__Assignment__.
Please return, exactly and only, the lines beginning at the top of the entries below and ending with the line containing "0; background: var(--backdrop);"; keep out the pictures.

__Data for the task__.
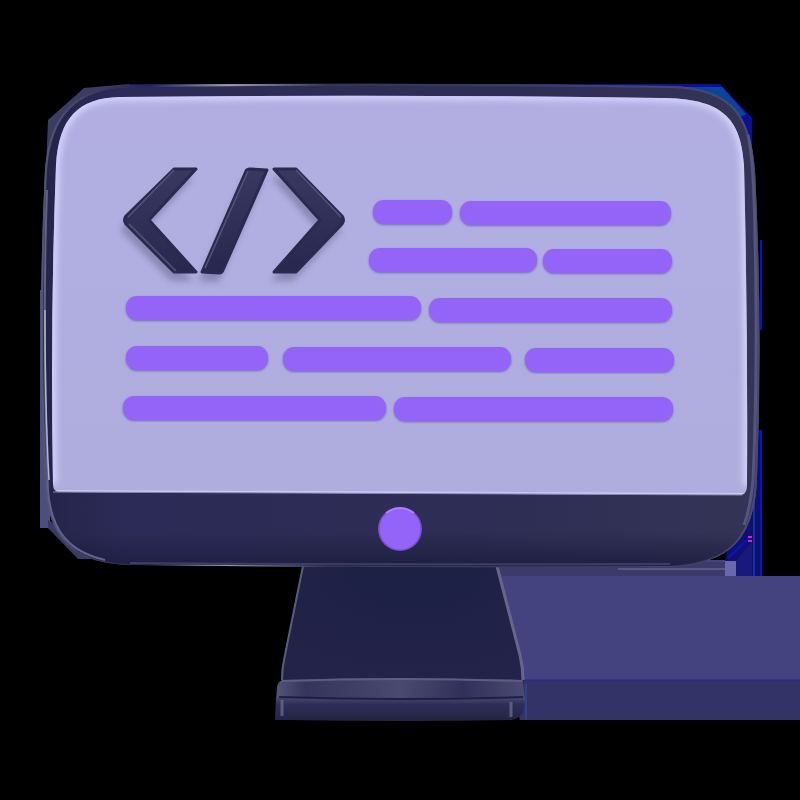
<!DOCTYPE html>
<html lang="en">
<head>
<meta charset="utf-8">
<title>Code monitor</title>
<style>
:root {
  --backdrop: #000;
  --navy: #2b2b54;
  --navy-dark: #1d1d40;
  --edge: #5b5b80;
  --bar: #9464f8;
  --bar-shade: #7650c8;
  --slab: #45437f;
  --slab-low: #343368;
  --blue: #0a12c8;
}
html, body { margin: 0; background: var(--backdrop); overflow: hidden; }
svg { display: block; width: 800px; height: 800px; }
.bars rect { fill: var(--bar); }
.glyph { fill: url(#glyph-fill); stroke: #2a2950; stroke-width: 3; stroke-linejoin: round; }
</style>
</head>
<body>
<svg viewBox="0 0 800 800" role="img" aria-label="Desktop monitor showing a code symbol and lines of code">
  <defs>
    <linearGradient id="frame-fill" x1="0" y1="0" x2="1" y2="0">
      <stop offset="0" stop-color="#24244a"/>
      <stop offset=".12" stop-color="#2c2b57"/>
      <stop offset=".6" stop-color="#2d2d55"/>
      <stop offset="1" stop-color="#343456"/>
    </linearGradient>
    <linearGradient id="frame-foot" x1="0" y1="0" x2="0" y2="1">
      <stop offset=".93" stop-color="#1b1b3c" stop-opacity="0"/>
      <stop offset="1" stop-color="#1b1b3c" stop-opacity=".8"/>
    </linearGradient>
    <linearGradient id="frame-rim" x1="0" y1="0" x2="1" y2="0">
      <stop offset="0" stop-color="#55557c"/>
      <stop offset=".15" stop-color="#26264c"/>
      <stop offset=".26" stop-color="#9a9ab4"/>
      <stop offset=".4" stop-color="#34345a"/>
      <stop offset="1" stop-color="#4a4a70"/>
    </linearGradient>
    <linearGradient id="screen-fill" x1="0" y1="0" x2="0" y2="1">
      <stop offset="0" stop-color="#b2aee2"/>
      <stop offset="1" stop-color="#aeaddd"/>
    </linearGradient>
    <linearGradient id="glyph-fill" x1="0" y1="0" x2="0" y2="1">
      <stop offset="0" stop-color="#393861"/>
      <stop offset="1" stop-color="#28274f"/>
    </linearGradient>
    <radialGradient id="neck-fill" cx=".55" cy=".1" r=".8">
      <stop offset="0" stop-color="#1c2145"/>
      <stop offset="1" stop-color="#232248"/>
    </radialGradient>
    <linearGradient id="base-top" x1="0" y1="0" x2="1" y2="0">
      <stop offset="0" stop-color="#55557a"/>
      <stop offset=".12" stop-color="#34345c"/>
      <stop offset=".5" stop-color="#4a4a70"/>
      <stop offset=".75" stop-color="#30305a"/>
      <stop offset="1" stop-color="#4a4a72"/>
    </linearGradient>
    <linearGradient id="base-front" x1="0" y1="0" x2="0" y2="1">
      <stop offset="0" stop-color="#4b4b70"/>
      <stop offset=".3" stop-color="#2f2e58"/>
      <stop offset="1" stop-color="#232348"/>
    </linearGradient>
    <filter id="soft" x="-20%" y="-20%" width="140%" height="150%">
      <feGaussianBlur stdDeviation="3"/>
    </filter>
    <filter id="relief" x="-5%" y="-30%" width="110%" height="170%">
      <feDropShadow dx="0" dy="1" stdDeviation="1" flood-color="#5a45a0" flood-opacity=".7"/>
    </filter>
    <clipPath id="screen-clip">
      <path d="M120 97Q400 94 660 98C722 98 741 118 744 165Q748 330 747 486Q747 495 739 495L60 492Q53 492 53 484Q50 320 56 165C59 118 78 98 120 97Z"/>
    </clipPath>
    <g id="code-glyph">
      <path d="M174 169L196 169L149 220L196 272L174 272L126 224Q123 220 126 216Z"/>
      <path d="M246 171Q247 169 250 169L267 170L223 270Q222 273 219 273L202 272Z"/>
      <path d="M274 169L296 169L342 216Q345 220 342 224L296 272L274 272L320 220Z"/>
    </g>
  </defs>

  <rect width="800" height="800" fill="var(--backdrop)"/>

  <g id="backing-slab">
    <path d="M490 560H736V576H800V720H520Z" fill="var(--slab)"/>
    <path d="M490 562H736V576H494Z" fill="#3b3a68"/>
    <path d="M520 680H800V720H520Z" fill="var(--slab-low)"/>
    <path d="M524 680H800" stroke="#2723b0"/>
    <path d="M618 569H736" stroke="#77779c" stroke-width="1"/>
    <path d="M526 684V720" stroke="#2a4aa0" stroke-width="1.5"/>
  </g>

  <g id="corner-fringes">
    <path d="M130 84H720L752 118V150H700L130 92Z" fill="#0b0f9a"/>
    <path d="M670 87H722L746 114L735 120Z" fill="#08459e"/>
    <path d="M48 120L84 88L130 84L60 150L46 170Z" fill="#3c3c62"/>
    <path d="M40 290H50V528H40Z" fill="#4d4d82"/>
    <path d="M48 520V528L78 559H120Z" fill="#3a3a66"/>
    <path d="M752 430H762V576H736V561H725Z" fill="#101070"/>
    <path d="M736 561L752 542V576H736Z" fill="#19197c"/>
    <path d="M728 558L750 537M761 240V330M761 430V576" fill="none" stroke="var(--blue)" stroke-width="2"/>
    <path d="M754 500V576" stroke="#123fa8" stroke-width="1.5"/>
    <path d="M748 537H752M748 541H752" stroke="#e01fd0" stroke-width="2"/>
    <path d="M725 561H736V576H725Z" fill="#6a68ad"/>
  </g>

  <g id="stand">
    <path d="M304 560H496L524 676V690H281V672Z" fill="url(#neck-fill)"/>
    <path d="M303 566L285 655Q282 668 282 680" fill="none" stroke="var(--edge)" stroke-width="2"/>
    <path d="M497 566L520 655Q523 668 523 680" fill="none" stroke="#66668c" stroke-width="3"/>
    <path d="M282 680Q400 676 523 680L525 702H276L277 687Q278 682 282 680Z" fill="url(#base-top)"/>
    <path d="M276 697Q400 700 525 697L524 708Q522 718 512 720Q400 722 288 720H275Z" fill="url(#base-front)"/>
    <path d="M282 681Q400 677 522 681" fill="none" stroke="#5d5d84" stroke-width="2"/>
    <path d="M279 697Q400 701 523 697" fill="none" stroke="#1f1f45" stroke-width="2"/>
    <path d="M282 700V716M511 702V717" stroke="#70708f" stroke-width="3" opacity=".7"/>
  </g>

  <g id="frame">
    <path id="frame-shape" d="M130 86Q400 83 670 87C735 88 750 120 754 170Q762 330 756 478C754 540 728 563 670 566Q400 567 130 564C76 563 48 540 46 482Q38 330 46 170C50 115 76 88 130 86Z" fill="url(#frame-fill)" stroke="url(#frame-rim)" stroke-width="2"/>
    <use href="#frame-shape" style="fill:url(#frame-foot)"/>
    <path d="M130 564Q400 567 670 566C728 563 754 540 756 478Q762 330 754 170C750 120 735 88 670 87Q400 83 130 86C76 88 50 115 46 170Q38 330 46 482C48 540 76 563 130 564Z" fill="url(#frame-foot)"/>
    <path d="M47 190Q42 330 48 490C51 532 70 552 105 560" fill="none" stroke="#62628a" stroke-width="2"/>
    <path d="M45 310Q45 410 49 480" fill="none" stroke="#b5b5d0" stroke-width="1.5"/>
    <path d="M748 135Q754 160 755 240Q758 370 753 480Q750 510 744 525" fill="none" stroke="#55557e" stroke-width="3"/>
    <path d="M130 563Q400 565 670 564" fill="none" stroke="#3d3d66" stroke-width="2"/>
  </g>

  <g id="screen">
    <path d="M120 97Q400 94 660 98C722 98 741 118 744 165Q748 330 747 486Q747 495 739 495L60 492Q53 492 53 484Q50 320 56 165C59 118 78 98 120 97Z" fill="url(#screen-fill)"/>
    <g clip-path="url(#screen-clip)">
      <path d="M53 484Q50 320 56 165C59 118 78 98 120 97Q400 94 660 98C722 98 741 118 744 165Q748 330 747 486" fill="none" stroke="#d9d6ff" stroke-width="7" filter="url(#soft)"/>
      <path d="M53 492L747 495" stroke="#cbc9f2" stroke-width="4"/>
    </g>
    <path d="M53 492L742 495" stroke="#8583b0" stroke-width="1"/>
  </g>

  <g id="code-symbol">
    <use href="#code-glyph" x="-3" y="9" fill="#77739f" opacity=".65" filter="url(#soft)"/>
    <g class="glyph"><use href="#code-glyph"/></g>
    <path d="M174 170L128 217M248 171L205 268M296 170L341 217M176 271L129 224" fill="none" stroke="#55547c" stroke-width="1.5"/>
  </g>

  <g id="code-lines" class="bars" filter="url(#relief)">
    <rect x="373" y="200" width="79" height="24" rx="11"/>
    <rect x="460" y="201" width="211" height="24" rx="11"/>
    <rect x="369" y="248" width="168" height="24" rx="11"/>
    <rect x="543" y="249" width="129" height="24" rx="11"/>
    <rect x="126" y="296" width="295" height="24" rx="11"/>
    <rect x="429" y="298" width="243" height="24" rx="11"/>
    <rect x="126" y="346" width="142" height="24" rx="11"/>
    <rect x="283" y="347" width="228" height="24" rx="11"/>
    <rect x="525" y="348" width="149" height="24" rx="11"/>
    <rect x="123" y="396" width="263" height="24" rx="11"/>
    <rect x="394" y="397" width="279" height="24" rx="11"/>
  </g>

  <g id="power-button">
    <circle cx="400" cy="529" r="22" fill="var(--bar-shade)"/>
    <circle cx="400" cy="529" r="20.5" fill="var(--bar)"/>
    <path d="M386 513Q400 503 414 513" fill="none" stroke="#a981ff" stroke-width="2"/>
  </g>
</svg>
</body>
</html>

__Result__.
<!DOCTYPE html>
<html lang="en">
<head>
<meta charset="utf-8">
<title>Code monitor</title>
<style>
:root {
  --backdrop: #000;
  --navy: #2b2b54;
  --navy-dark: #1d1d40;
  --edge: #5b5b80;
  --bar: #9464f8;
  --bar-shade: #7650c8;
  --slab: #45437f;
  --slab-low: #343368;
  --blue: #0a12c8;
}
html, body { margin: 0; background: var(--backdrop); overflow: hidden; }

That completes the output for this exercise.